┌──

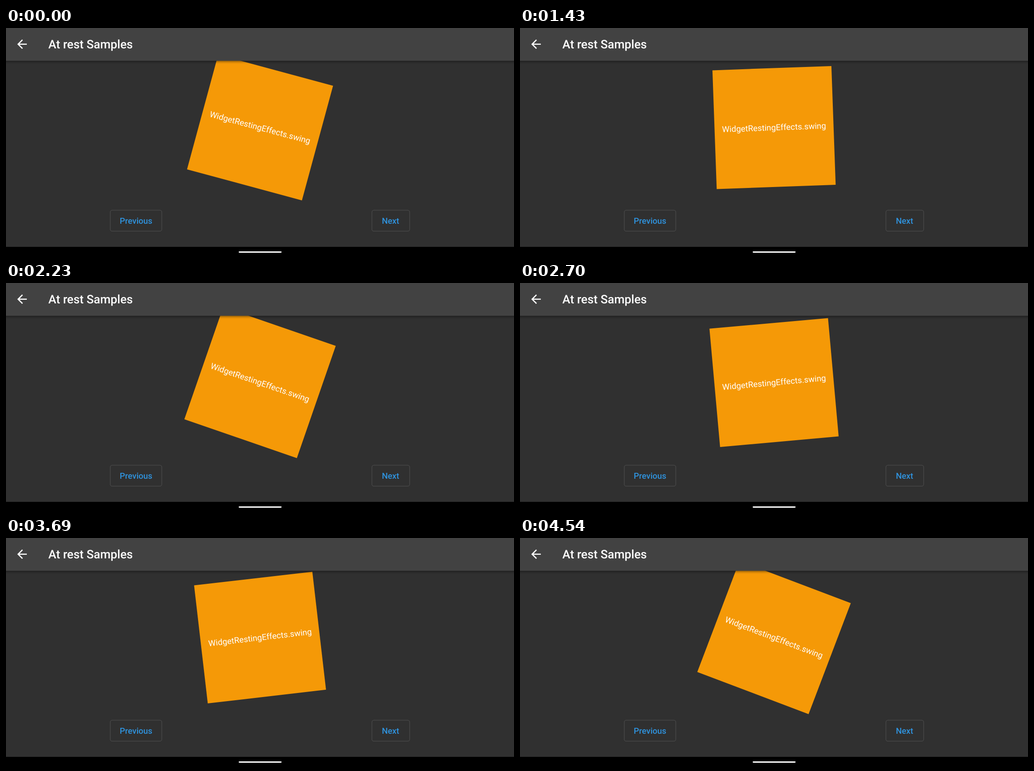
Animation, 1119 px wide and 501 px high, one loop 4.57 s. Source, as an HTML page:

```html
<!DOCTYPE html>
<html lang="en">
<head>
<meta charset="utf-8">
<title>At rest Samples</title>
<style>
  @property --phase {
    syntax: "<angle>";
    inherits: false;
    initial-value: 47.5deg;
  }

  html, body {
    margin: 0;
    width: 100%;
    height: 100%;
    overflow: hidden;
    background: #303030;
  }

  svg {
    display: block;
    width: 1119px;
    height: 501px;
    font-family: Roboto, sans-serif;
    text-rendering: geometricPrecision;
  }

  /* A pendulum: the angle is the cosine of a steadily growing phase. */
  .swing {
    transform: translate(559.6px, 219.7px) rotate(calc(22.5deg * cos(var(--phase))));
    animation: swing 4570ms linear infinite;
  }

  @keyframes swing {
    0%      { --phase: 47.5deg; }
    31.291% { --phase: 264.6deg; }
    48.796% { --phase: 391.9deg; }
    89.278% { --phase: 671.8deg; }
    100%    { --phase: 747deg; }
  }

  .label { font-size: 18.35px; fill: #fff; text-anchor: middle; }
  .title { font-size: 26.2px; font-weight: 500; fill: #fff; }
  .bar { fill: #424242; filter: drop-shadow(0 2px 2.5px rgba(0, 0, 0, .45)); }
  .button rect { fill: none; stroke: #4a4a4a; stroke-width: 1.3; }
  .button text { font-size: 18.35px; font-weight: 500; fill: #2f93de; text-anchor: middle; }
</style>
</head>
<body>
<svg viewBox="0 0 1119 501">
  <rect width="1119" height="501" fill="#303030"/>

  <g class="swing">
    <rect x="-131.1" y="-131.1" width="262.2" height="262.2" fill="#f59907"/>
    <text class="label" y="6.3">WidgetRestingEffects.swing</text>
  </g>

  <g class="button">
    <rect x="229.6" y="402.2" width="113.6" height="46.2" rx="4.5"/>
    <text x="286.4" y="431.6">Previous</text>
  </g>
  <g class="button">
    <rect x="806" y="402.2" width="83.2" height="46.2" rx="4.5"/>
    <text x="847" y="431.6">Next</text>
  </g>

  <rect class="bar" x="-10" y="-10" width="1139" height="82.4"/>
  <path fill="#fff" transform="translate(19.6 20) scale(1.311)"
        d="M20 11H7.83l5.59-5.59L12 4l-8 8 8 8 1.41-1.41L7.83 13H20z"/>
  <text class="title" x="93.2" y="45.2">At rest Samples</text>

  <rect y="483" width="1119" height="18" fill="#000"/>
  <rect x="512.6" y="493" width="94.4" height="2.9" rx="1.4" fill="#fff"/>
</svg>
</body>
</html>
```
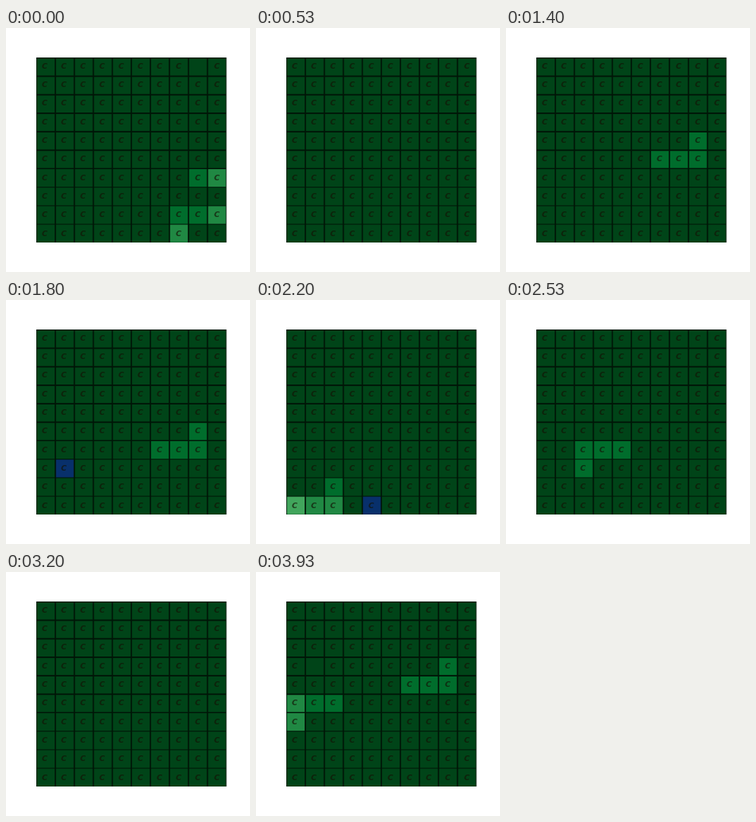
Animation, 306 px wide and 306 px high, one loop 3990 ms. Source, as an HTML page with a canvas:

```html
<!DOCTYPE html>
<html lang="en">
<head>
<meta charset="utf-8">
<title>Cell grid</title>
<style>
  html, body { margin: 0; width: 100%; height: 100%; overflow: hidden; background: #fff; }
  canvas { display: block; width: 100vw; height: 100vh; }
</style>
</head>
<body>
<canvas width="306" height="306"></canvas>
<script>
const ctx = document.querySelector('canvas').getContext('2d');
const N = 10, LOOP = 3990;
const GREENS = ['#004418', '#006d2c', '#208843', '#41a55c'];
const BLUE = '#08306b';
const colX = c => 38 + 23.85 * c;
const rowY = r => 37.3 + 23.2 * r;

// Each step: start time, then parts [kind, row, column].
// L: bar of three with a cell above its right end; U: the same turned by 180 degrees.
// B: blue cell; M: cell without its letter.
const SHAPES = {
  L: [[0, 0], [0, 1], [0, 2], [-1, 2]],
  U: [[0, 0], [0, 1], [0, 2], [1, 0]]
};
const STEPS = [
  [0, 'L68 U87 M08'],
  [200, 'L32 M75'],
  [330, 'L50 M93'],
  [400, 'U16 M02'],
  [530, ''],
  [930, 'L27'],
  [1000, 'L37'],
  [1130, 'L46'],
  [1200, 'L46 M78'],
  [1330, 'L56 M77'],
  [1400, 'L56'],
  [1530, 'L56 M24'],
  [1600, 'L66'],
  [1730, 'L66 M71'],
  [1800, 'L66 B71'],
  [1930, 'L81 B71'],
  [2000, 'L90'],
  [2130, 'L90 M94'],
  [2200, 'L90 B94'],
  [2330, 'U05 M94'],
  [2400, 'L61'],
  [2530, 'U62'],
  [2600, 'U73'],
  [2730, 'U73 M23'],
  [2800, 'U73 B23 M14'],
  [2930, 'U73 B14'],
  [3000, 'U84'],
  [3130, 'U84 M06'],
  [3200, ''],
  [3800, 'U80 M31'],
  [3930, 'L46 U50 M31']
];

const onEdge = i => i === 0 || i === N - 1;
const shade = (r, c) => GREENS[1 + onEdge(r) + onEdge(c)];

function readStep(parts) {
  const fills = {}, blank = {};
  for (const [kind, row, col] of parts.split(' ').filter(Boolean)) {
    const r = +row, c = +col;
    if (kind === 'M') blank[r * N + c] = true;
    else if (kind === 'B') fills[r * N + c] = BLUE;
    else for (const [dr, dc] of SHAPES[kind]) {
      const y = r + dr, x = c + dc;
      if (y >= 0 && y < N && x < N) fills[y * N + x] = shade(y, x);
    }
  }
  return { fills, blank };
}

function draw({ fills, blank }) {
  ctx.fillStyle = '#fff';
  ctx.fillRect(0, 0, 306, 306);
  ctx.fillStyle = '#001507';
  ctx.fillRect(38, 37, 238.5, 232);
  ctx.font = 'italic bold 9.5px "DejaVu Sans", sans-serif';
  ctx.textAlign = 'center';
  ctx.textBaseline = 'alphabetic';
  for (let r = 0; r < N; r++) {
    const gap = r < 6 ? 1.8 : 1;
    for (let c = 0; c < N; c++) {
      const id = r * N + c;
      ctx.fillStyle = fills[id] || GREENS[0];
      ctx.fillRect(colX(c) + 0.8, rowY(r) + gap / 2, 22.2, 23.2 - gap);
      if (blank[id]) continue;
      ctx.fillStyle = 'rgba(20, 20, 5, 0.72)';
      ctx.fillText('C', 48.6 + 24 * c, 50.8 + 23.3 * r);
    }
  }
}

function tick(now) {
  const t = now % LOOP;
  draw(readStep(STEPS.findLast(([start]) => start <= t)[1]));
  requestAnimationFrame(tick);
}
requestAnimationFrame(tick);
</script>
</body>
</html>
```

└──

● Your assignment: Your reply should contain only the number of lines in the entries above with the word "function".

● Answer to the exercise: 3